The government begins the roll out new facial recognition technology next week despite an "untested risk" around racial bias.
No tests have been done for bias on New Zealand's specific population mix, even though the new tech has been in development for four years by the Department of Internal Affairs (DIA).
US testing raises more questions.
Identity Check uses facial recognition tech from Irish company Daon to match a live image you take on a phone with your driver's licence or passport photo in government databases.
The Ministry of Social Development will be the first to go live with it on 20 November. Beneficiaries may choose to use it, or stick with existing verification systems.
But a recent MSD report calls the level of racial bias in the technology "unknown", "unconfirmed" and "untested".
"Before MSD can include within scope the use of Identity Check information from DIA for fraud investigation purposes, the current unknown level of bias in the facial recognition algorithm DIA use will first need to be better understood," according to a report in September, released under the Official Information Act (OIA).
"This is because if there is any bias in their technology, any clients who are affected, which may include Māori and Pasifika clients who make up a large proportion of MSD clients, may also go on to become the subject of a fraud investigation. This will likely have a significant impact on those Māori and Pasifika clients."
But DIA told RNZ that racial bias was not an issue because in recent tests the tool was 90 percent accurate. The tests covered 250 people.
"While we have not specifically tested the algorithms against different ethnic groups, the numbers ... suggest that the technology we are using is very successful in the New Zealand context," it said.

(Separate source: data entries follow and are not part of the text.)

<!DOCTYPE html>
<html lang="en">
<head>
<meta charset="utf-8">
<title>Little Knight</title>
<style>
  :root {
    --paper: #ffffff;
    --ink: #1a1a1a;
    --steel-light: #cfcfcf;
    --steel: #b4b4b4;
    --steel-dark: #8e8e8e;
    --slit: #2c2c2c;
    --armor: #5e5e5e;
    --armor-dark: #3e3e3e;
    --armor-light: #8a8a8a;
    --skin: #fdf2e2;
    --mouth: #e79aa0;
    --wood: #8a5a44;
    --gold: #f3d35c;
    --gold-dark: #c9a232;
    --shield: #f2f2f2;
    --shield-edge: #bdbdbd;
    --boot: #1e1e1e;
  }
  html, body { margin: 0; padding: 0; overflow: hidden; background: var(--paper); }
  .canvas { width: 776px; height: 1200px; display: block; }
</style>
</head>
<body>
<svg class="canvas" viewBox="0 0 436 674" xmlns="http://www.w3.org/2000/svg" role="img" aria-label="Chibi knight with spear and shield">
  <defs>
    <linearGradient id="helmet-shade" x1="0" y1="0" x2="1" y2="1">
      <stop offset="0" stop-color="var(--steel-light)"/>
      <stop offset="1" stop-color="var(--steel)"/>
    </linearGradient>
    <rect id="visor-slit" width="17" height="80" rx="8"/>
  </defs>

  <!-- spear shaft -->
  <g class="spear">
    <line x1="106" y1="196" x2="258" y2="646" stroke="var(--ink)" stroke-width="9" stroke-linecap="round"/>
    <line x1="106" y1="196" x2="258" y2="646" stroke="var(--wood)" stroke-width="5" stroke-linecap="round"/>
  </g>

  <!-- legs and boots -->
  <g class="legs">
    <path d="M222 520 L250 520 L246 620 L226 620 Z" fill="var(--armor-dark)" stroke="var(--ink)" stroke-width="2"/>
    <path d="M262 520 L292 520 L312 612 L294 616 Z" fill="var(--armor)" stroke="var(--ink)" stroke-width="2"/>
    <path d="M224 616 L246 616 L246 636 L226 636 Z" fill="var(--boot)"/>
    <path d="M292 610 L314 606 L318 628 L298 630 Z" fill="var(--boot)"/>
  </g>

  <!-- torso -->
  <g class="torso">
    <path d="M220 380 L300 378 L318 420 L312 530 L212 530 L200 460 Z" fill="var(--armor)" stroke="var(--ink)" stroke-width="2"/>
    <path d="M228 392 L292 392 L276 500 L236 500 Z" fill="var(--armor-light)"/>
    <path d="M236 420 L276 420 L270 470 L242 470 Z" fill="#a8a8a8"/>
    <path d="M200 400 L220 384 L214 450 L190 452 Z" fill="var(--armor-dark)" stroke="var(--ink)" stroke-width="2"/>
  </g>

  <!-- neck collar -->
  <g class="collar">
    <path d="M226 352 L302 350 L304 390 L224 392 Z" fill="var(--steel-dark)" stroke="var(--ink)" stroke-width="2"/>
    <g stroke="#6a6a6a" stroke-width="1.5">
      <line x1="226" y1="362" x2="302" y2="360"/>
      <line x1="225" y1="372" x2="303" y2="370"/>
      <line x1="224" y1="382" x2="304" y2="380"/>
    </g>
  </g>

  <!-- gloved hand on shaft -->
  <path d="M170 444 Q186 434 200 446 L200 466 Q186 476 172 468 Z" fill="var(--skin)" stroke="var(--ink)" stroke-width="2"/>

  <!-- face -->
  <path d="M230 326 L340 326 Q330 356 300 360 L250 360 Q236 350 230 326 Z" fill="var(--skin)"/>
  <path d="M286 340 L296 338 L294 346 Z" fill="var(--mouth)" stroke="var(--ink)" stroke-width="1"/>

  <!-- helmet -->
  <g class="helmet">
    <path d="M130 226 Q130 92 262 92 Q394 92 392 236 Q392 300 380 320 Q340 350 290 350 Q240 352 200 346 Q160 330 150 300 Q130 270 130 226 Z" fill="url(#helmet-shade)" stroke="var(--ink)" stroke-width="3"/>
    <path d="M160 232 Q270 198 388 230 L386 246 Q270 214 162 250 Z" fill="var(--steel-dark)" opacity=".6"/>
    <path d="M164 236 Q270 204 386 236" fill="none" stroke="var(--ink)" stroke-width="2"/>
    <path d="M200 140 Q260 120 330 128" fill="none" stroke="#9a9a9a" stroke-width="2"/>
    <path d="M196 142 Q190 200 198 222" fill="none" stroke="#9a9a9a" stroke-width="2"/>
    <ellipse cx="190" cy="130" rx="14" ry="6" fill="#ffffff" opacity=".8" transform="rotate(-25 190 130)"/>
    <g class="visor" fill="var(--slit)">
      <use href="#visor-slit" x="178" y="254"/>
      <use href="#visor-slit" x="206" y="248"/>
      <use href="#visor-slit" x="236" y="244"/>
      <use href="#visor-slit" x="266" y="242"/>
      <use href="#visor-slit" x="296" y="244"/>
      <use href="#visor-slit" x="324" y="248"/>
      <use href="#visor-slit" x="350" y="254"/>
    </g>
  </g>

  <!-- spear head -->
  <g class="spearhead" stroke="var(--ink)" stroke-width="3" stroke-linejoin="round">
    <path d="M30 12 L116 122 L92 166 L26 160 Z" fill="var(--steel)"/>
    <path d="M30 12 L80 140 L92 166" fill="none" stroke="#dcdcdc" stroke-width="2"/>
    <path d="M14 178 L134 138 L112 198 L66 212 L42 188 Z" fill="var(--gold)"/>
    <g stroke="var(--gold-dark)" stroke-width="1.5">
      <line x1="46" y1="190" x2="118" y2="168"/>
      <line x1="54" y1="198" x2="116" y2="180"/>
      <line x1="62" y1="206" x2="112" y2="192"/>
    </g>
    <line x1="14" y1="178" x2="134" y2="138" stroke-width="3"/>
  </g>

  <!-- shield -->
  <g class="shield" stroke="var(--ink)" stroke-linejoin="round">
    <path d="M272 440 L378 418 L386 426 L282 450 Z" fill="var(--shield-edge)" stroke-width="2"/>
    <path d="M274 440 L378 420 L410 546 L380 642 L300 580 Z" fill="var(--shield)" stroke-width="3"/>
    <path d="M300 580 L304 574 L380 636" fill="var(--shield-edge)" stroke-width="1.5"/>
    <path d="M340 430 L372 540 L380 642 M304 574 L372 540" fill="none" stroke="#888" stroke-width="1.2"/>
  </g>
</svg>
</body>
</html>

"It works for the vast majority of people, in the vast majority of instances it's used."
The MSD report said US government tests in July suggested the Daon AI algorithm worked less well "on people of darker skin tones than on people of lighter skin tones".
This has been a long-standing problem with many facial recognition systems.
That might result in "unjustified discrimination" and "emotional harm" for Māori and Pasifika unable to use Identity Check as easily as white people do, the report said.
But MSD's assessment concluded that the risk was acceptable, because ethnic groups were being consulted, and because efforts were under way to improve the tech.
"DIA will use identity check samples (training/performance data) to re-train the algorithm so its performance among the NZ population is improved. This is an ad hoc, bespoke process where DIA contracts an external consultant to carry out."
MSD also cited the 90 percent test result. This was achieved when people had up to three goes to get a facial match, and did not explicitly test for ethnic differences.
US tests on the algorithm, and Internal Affairs' own limited testing of it, showed a false non-match rate of 10 percent, MSD said.
No racial tests would be done here because Internal Affairs planned to swap in 2026 to a different Daon algorithm used for years with New Zealand passports, it added. DIA did not confirm this, only saying it was "always looking at options" for the most secure, effective and cost-efficient options.
Joy Liddicoat, an AI researcher at the Centre for Law and Policy in Emerging Technologies at Otago University, said the development of a system the government had big plans for was flawed.
"When the dangers of the use of these kinds of metrics are so well known, it's simply not good enough, over the life of a four-year project, not to have nailed this down before launching."
She said the overall aim was good - to make accessing benefits easier - and it might sometimes be OK to launch first and learn-as-you-go - but not when a system might red flag a person without them even knowing.
Users - beneficiaries to start with - get five goes before the system locks them out for three days.
Identity Check can also be used to detect and investigate fraud.
"MSD will not use DIA data for fraud investigation purposes in phase 1," according to the MSD report on security, privacy and ethics.
"This reduces several risks for this initiative, including an unconfirmed human rights and ethics risk of racial bias in DIA's facial recognition technology."
Officials planned to communicate "an acknowledgement of the untested risk relating to racial bias" after the system went live, the report said.
MSD had talked about this with its Pasifika reference group - and had been due to do that with its Māori group, too - but as for Internal Affairs, while it had promised to engage with Māori and incorporate their views, "it is yet to occur due to resourcing constraints. DIA hopes to begin that process in the next quarter", the MSD report said.
That engagement is coming four years after DIA embarked on Identity Check.
MSD Pasifika reference group member Danny Mareko confirmed officials told them about the tech, though he could not recall any discussion about racial bias. The ministry was good at engaging with them, he said.
The chair of the Māori reference group did not provide comment.
In a one-year trial run by Internal Affairs up to September 2023, the facial recognition failed 45 percent of the time. This was not a racial problem, but a problem with the AI used to ascertain someone's image was a live one of the person, and not, say, a still photo of someone else.
The upgrade to this had scored at 90 percent.
The government wants Identity Check to become the go-to tech for proving everyone's identity online, to make access to hundreds of services, and doing e-business, easier and more secure.
Daon has been approached for comment.